__Your task__:
What lines of the data below hold the string "between"? Copy each one out.

__Stored data__:
-- Opening Marker --

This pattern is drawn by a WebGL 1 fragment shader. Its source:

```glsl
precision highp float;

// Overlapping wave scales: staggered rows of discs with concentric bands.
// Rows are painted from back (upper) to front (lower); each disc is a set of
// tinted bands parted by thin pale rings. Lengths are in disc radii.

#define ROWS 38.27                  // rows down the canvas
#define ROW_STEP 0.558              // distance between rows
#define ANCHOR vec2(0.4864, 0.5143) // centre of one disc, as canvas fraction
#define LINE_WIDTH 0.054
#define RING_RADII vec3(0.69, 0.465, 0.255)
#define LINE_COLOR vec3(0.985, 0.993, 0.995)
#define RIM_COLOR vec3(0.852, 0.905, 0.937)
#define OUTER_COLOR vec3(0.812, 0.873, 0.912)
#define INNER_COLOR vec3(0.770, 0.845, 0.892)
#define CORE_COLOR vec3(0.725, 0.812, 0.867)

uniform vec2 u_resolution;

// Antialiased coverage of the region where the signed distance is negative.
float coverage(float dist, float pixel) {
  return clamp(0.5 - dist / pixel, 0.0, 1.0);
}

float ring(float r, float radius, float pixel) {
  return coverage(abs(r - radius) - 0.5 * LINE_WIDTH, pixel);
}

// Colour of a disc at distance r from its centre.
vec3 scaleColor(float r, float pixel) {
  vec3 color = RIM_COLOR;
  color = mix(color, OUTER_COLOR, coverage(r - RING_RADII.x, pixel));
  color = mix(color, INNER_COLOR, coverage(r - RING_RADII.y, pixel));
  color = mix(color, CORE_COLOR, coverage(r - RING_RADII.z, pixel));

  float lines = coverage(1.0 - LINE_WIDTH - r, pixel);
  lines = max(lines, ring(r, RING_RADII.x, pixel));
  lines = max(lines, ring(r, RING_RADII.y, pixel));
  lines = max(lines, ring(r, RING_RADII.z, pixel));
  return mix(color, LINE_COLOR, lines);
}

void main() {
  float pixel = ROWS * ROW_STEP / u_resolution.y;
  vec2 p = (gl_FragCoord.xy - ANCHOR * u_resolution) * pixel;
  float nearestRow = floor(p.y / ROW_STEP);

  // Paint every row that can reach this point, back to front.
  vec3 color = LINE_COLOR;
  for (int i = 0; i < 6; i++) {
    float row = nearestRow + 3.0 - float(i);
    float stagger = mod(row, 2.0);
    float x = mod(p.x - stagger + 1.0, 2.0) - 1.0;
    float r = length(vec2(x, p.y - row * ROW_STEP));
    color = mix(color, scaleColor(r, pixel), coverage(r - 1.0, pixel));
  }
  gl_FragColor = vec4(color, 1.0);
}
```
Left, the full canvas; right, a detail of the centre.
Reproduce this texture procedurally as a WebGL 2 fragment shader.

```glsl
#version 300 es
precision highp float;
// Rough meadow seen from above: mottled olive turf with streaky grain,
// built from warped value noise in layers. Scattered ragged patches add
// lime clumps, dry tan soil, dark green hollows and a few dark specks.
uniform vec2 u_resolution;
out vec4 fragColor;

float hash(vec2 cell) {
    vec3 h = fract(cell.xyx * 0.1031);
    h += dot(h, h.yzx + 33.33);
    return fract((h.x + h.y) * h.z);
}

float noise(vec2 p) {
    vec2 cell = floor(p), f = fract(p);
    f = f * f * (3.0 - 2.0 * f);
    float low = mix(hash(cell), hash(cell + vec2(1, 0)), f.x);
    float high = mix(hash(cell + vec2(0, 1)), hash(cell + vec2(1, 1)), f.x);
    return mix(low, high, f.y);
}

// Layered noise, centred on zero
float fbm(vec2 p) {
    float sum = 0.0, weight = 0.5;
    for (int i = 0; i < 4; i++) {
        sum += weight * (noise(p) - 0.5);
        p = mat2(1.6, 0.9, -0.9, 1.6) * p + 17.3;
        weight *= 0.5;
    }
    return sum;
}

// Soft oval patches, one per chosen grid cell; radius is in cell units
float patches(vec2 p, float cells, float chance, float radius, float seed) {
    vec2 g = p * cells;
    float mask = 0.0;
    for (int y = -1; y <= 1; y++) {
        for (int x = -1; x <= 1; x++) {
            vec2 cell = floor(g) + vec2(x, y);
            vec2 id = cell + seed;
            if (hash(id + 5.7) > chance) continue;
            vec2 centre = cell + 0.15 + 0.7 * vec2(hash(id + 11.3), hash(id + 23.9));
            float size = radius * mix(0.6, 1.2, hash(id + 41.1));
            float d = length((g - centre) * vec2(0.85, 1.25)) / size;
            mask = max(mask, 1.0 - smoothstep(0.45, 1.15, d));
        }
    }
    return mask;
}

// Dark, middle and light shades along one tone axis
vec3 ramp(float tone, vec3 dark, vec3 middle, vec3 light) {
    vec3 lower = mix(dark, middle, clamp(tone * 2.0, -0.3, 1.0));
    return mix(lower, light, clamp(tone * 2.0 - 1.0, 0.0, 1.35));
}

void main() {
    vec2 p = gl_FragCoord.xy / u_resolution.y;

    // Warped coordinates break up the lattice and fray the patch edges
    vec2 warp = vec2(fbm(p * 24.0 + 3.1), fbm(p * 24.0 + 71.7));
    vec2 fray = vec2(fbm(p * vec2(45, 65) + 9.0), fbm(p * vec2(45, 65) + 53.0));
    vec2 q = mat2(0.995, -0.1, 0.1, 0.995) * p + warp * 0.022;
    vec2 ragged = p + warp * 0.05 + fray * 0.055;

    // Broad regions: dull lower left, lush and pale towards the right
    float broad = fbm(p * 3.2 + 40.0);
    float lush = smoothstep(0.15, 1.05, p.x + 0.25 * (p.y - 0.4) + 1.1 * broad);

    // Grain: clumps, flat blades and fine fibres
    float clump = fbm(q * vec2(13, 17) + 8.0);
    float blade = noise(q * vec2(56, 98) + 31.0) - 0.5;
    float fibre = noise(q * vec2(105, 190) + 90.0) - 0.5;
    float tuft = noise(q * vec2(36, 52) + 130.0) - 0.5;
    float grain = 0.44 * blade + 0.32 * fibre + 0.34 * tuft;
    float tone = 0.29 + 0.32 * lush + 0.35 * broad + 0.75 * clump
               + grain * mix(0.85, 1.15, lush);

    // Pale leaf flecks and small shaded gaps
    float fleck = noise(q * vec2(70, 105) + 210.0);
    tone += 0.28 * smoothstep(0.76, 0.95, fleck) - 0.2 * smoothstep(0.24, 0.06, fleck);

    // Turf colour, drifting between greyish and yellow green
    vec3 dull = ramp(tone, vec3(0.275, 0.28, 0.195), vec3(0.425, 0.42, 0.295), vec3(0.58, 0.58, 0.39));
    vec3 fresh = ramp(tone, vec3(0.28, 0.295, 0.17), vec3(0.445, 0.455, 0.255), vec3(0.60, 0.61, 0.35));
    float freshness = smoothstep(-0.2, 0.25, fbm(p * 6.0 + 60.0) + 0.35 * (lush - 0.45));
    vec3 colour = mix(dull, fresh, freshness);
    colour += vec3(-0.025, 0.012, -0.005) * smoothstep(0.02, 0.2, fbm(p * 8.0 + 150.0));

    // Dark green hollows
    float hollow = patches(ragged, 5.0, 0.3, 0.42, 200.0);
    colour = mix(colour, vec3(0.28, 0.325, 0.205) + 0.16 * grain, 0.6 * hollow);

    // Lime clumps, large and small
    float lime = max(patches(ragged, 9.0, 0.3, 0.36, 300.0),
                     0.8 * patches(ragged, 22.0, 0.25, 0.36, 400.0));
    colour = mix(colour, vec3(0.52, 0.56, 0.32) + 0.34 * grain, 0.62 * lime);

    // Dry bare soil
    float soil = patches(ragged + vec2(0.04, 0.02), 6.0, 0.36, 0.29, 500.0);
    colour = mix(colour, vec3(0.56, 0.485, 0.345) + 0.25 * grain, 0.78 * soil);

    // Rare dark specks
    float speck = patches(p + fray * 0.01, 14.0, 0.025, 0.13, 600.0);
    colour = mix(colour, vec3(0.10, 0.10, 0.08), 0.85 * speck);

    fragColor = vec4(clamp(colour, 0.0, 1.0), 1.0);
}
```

-- Closing Marker --

__Finished exercise__:
#define ROW_STEP 0.558              // distance between rows
    // Turf colour, drifting between greyish and yellow green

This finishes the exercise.